======== MATERIAL SHOWN

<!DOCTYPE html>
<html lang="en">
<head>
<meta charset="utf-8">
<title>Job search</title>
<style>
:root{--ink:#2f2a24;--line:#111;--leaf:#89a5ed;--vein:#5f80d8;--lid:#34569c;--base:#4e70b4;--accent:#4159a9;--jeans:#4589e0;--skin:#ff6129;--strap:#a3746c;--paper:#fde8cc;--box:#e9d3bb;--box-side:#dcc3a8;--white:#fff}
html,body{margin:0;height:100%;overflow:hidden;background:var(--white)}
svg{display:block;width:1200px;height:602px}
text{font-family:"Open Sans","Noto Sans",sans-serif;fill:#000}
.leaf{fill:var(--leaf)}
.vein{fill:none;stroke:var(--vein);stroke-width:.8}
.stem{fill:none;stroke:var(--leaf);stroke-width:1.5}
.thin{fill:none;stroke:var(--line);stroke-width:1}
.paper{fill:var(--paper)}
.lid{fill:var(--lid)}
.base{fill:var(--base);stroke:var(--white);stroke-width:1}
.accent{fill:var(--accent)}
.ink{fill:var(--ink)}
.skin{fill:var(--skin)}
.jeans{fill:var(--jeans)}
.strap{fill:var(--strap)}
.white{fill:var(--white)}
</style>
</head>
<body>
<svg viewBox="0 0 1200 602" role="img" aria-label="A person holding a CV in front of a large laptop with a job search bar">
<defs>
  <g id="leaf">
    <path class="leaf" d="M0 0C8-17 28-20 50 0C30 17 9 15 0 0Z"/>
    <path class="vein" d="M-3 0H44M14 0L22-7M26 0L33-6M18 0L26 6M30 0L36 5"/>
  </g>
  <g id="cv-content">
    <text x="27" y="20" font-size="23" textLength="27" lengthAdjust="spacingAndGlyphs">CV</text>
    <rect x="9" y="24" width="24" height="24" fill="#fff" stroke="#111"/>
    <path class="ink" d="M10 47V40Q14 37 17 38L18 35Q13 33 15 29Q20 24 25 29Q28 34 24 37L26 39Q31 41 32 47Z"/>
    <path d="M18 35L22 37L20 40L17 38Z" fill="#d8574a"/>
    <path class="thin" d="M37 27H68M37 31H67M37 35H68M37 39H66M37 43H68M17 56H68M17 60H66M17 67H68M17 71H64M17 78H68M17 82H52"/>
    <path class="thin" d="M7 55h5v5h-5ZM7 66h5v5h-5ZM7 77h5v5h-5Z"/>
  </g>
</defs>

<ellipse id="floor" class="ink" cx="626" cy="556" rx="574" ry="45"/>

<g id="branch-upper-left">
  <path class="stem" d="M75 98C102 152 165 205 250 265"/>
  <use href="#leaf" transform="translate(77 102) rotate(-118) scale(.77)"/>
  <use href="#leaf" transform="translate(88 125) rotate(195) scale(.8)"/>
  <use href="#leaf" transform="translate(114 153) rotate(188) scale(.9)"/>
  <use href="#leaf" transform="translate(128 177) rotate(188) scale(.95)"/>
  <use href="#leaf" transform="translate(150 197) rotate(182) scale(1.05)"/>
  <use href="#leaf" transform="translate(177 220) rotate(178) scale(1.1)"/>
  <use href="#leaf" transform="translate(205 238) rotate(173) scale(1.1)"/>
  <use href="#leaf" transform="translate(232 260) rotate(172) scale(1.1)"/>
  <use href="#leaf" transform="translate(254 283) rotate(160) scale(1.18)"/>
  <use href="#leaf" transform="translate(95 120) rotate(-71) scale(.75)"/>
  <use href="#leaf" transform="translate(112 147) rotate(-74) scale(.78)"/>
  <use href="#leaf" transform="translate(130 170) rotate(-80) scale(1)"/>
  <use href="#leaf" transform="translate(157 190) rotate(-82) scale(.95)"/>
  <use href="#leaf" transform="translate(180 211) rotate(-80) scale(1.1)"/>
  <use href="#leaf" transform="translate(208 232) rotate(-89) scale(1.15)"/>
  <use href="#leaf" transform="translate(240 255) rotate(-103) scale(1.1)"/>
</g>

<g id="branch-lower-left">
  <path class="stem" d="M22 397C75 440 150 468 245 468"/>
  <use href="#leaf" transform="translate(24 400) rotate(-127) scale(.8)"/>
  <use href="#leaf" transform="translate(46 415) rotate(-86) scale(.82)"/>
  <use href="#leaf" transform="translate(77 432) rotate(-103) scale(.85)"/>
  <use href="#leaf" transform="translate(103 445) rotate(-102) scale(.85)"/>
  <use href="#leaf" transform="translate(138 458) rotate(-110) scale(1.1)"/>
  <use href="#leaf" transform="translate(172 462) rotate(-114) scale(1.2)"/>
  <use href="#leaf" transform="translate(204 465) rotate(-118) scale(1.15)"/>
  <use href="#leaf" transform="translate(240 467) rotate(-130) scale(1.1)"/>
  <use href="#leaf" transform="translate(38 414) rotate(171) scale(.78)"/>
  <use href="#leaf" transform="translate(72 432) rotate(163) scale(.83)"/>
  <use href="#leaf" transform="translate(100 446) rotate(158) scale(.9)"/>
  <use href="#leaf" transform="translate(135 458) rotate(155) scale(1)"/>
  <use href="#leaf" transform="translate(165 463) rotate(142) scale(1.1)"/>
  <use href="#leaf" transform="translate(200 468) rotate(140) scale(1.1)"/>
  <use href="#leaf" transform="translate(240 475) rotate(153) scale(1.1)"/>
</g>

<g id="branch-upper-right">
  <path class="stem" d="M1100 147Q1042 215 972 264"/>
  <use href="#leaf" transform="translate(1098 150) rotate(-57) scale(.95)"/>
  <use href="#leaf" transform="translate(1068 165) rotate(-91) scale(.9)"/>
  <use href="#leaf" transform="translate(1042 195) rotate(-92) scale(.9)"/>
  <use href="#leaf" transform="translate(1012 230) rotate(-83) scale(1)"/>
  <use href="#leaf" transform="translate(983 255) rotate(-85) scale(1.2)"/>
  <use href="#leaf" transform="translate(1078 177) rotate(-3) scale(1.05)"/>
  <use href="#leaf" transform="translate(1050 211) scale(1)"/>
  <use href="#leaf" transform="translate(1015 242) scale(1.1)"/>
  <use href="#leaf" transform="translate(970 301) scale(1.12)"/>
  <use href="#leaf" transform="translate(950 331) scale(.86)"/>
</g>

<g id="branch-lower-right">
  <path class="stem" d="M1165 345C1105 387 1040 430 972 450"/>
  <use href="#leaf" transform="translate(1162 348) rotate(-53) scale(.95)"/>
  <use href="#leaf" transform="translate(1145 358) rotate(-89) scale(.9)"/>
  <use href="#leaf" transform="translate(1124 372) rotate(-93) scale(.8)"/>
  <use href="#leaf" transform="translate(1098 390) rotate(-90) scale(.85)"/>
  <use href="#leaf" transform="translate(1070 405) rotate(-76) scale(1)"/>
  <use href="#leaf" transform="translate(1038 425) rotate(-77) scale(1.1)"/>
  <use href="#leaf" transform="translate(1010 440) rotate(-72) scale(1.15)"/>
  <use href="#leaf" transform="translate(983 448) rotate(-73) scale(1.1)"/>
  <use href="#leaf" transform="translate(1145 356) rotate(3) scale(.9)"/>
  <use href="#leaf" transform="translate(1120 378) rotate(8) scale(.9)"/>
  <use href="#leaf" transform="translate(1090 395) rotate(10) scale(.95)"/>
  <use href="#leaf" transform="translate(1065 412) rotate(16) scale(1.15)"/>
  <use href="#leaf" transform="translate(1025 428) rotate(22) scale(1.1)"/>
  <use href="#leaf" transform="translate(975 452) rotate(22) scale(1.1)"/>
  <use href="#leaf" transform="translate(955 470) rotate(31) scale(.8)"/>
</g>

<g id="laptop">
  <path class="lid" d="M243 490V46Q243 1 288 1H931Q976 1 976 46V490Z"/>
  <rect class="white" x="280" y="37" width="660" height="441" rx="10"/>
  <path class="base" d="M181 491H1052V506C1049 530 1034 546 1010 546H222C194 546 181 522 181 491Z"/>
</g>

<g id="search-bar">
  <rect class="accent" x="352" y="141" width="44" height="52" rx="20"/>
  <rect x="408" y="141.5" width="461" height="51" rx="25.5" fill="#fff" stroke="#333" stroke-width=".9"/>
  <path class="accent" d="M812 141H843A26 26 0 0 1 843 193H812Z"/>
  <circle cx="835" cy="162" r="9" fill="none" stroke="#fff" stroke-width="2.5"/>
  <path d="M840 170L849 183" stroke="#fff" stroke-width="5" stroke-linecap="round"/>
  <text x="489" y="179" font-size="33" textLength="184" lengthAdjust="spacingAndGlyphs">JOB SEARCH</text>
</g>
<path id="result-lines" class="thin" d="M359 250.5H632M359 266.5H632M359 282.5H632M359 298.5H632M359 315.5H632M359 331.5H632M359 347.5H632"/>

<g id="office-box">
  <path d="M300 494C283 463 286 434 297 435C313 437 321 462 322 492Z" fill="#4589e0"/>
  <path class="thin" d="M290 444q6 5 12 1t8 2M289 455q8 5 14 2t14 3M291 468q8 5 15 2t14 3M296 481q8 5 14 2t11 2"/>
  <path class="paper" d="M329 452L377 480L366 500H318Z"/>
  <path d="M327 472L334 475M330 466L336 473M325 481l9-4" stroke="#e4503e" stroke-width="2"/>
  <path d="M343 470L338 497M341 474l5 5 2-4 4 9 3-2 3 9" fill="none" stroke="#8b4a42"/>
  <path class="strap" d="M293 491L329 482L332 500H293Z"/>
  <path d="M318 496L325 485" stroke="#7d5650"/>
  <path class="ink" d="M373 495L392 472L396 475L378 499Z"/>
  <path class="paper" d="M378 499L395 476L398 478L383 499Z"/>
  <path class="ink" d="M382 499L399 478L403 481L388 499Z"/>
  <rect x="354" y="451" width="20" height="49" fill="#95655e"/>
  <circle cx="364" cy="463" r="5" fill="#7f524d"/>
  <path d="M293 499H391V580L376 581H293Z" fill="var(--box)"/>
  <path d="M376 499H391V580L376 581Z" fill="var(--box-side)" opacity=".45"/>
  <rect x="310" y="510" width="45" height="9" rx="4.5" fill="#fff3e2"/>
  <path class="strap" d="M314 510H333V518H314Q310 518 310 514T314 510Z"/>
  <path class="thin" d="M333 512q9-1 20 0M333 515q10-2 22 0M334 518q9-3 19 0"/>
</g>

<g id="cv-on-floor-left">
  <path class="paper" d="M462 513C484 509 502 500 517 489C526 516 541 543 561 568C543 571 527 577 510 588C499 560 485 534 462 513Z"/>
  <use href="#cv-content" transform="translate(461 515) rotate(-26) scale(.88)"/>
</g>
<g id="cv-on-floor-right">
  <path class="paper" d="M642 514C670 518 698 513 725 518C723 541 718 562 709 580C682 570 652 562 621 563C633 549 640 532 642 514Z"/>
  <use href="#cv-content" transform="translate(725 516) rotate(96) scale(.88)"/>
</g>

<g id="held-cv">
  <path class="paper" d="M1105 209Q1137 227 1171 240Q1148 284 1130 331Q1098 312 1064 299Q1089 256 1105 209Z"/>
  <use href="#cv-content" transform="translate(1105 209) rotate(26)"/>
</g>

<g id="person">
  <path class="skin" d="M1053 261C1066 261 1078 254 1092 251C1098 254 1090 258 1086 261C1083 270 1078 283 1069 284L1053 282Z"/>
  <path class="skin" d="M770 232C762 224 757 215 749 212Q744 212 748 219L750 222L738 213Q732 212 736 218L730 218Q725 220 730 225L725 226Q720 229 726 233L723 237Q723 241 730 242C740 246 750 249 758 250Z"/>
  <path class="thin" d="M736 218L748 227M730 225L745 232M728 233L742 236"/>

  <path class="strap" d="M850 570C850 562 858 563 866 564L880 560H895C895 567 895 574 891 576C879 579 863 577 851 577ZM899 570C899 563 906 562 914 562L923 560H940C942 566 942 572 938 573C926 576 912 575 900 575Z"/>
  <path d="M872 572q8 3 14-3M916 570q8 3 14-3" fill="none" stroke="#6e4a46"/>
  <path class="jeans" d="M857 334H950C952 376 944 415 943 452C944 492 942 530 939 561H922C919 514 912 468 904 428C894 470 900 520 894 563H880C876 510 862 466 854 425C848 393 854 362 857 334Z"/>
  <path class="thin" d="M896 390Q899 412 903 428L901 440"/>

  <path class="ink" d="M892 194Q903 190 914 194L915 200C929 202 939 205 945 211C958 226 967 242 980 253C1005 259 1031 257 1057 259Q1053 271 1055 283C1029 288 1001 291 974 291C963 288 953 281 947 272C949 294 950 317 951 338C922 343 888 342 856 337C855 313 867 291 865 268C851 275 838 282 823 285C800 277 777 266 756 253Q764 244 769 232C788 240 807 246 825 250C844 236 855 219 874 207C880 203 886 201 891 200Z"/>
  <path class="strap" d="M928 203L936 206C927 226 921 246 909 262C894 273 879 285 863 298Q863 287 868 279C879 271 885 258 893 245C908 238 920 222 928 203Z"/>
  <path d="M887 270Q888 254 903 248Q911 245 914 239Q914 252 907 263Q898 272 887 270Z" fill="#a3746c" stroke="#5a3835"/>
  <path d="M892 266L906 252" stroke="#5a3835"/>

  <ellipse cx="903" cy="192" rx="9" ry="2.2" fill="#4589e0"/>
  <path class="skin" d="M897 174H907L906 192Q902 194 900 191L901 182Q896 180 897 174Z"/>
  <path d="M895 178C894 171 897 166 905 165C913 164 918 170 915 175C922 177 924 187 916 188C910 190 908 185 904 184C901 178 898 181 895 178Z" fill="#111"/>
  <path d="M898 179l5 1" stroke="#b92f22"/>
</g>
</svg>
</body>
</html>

================

## [PROBLEM DETAILS]
Take from the material above the lines running from the one with "209Q1137 227 1171" through the one with "261C1066 261 1078", and repeat them exactly, with nothing else.

## [ANSWER TO THE PROBLEM]
  <path class="paper" d="M1105 209Q1137 227 1171 240Q1148 284 1130 331Q1098 312 1064 299Q1089 256 1105 209Z"/>
  <use href="#cv-content" transform="translate(1105 209) rotate(26)"/>
</g>

<g id="person">
  <path class="skin" d="M1053 261C1066 261 1078 254 1092 251C1098 254 1090 258 1086 261C1083 270 1078 283 1069 284L1053 282Z"/>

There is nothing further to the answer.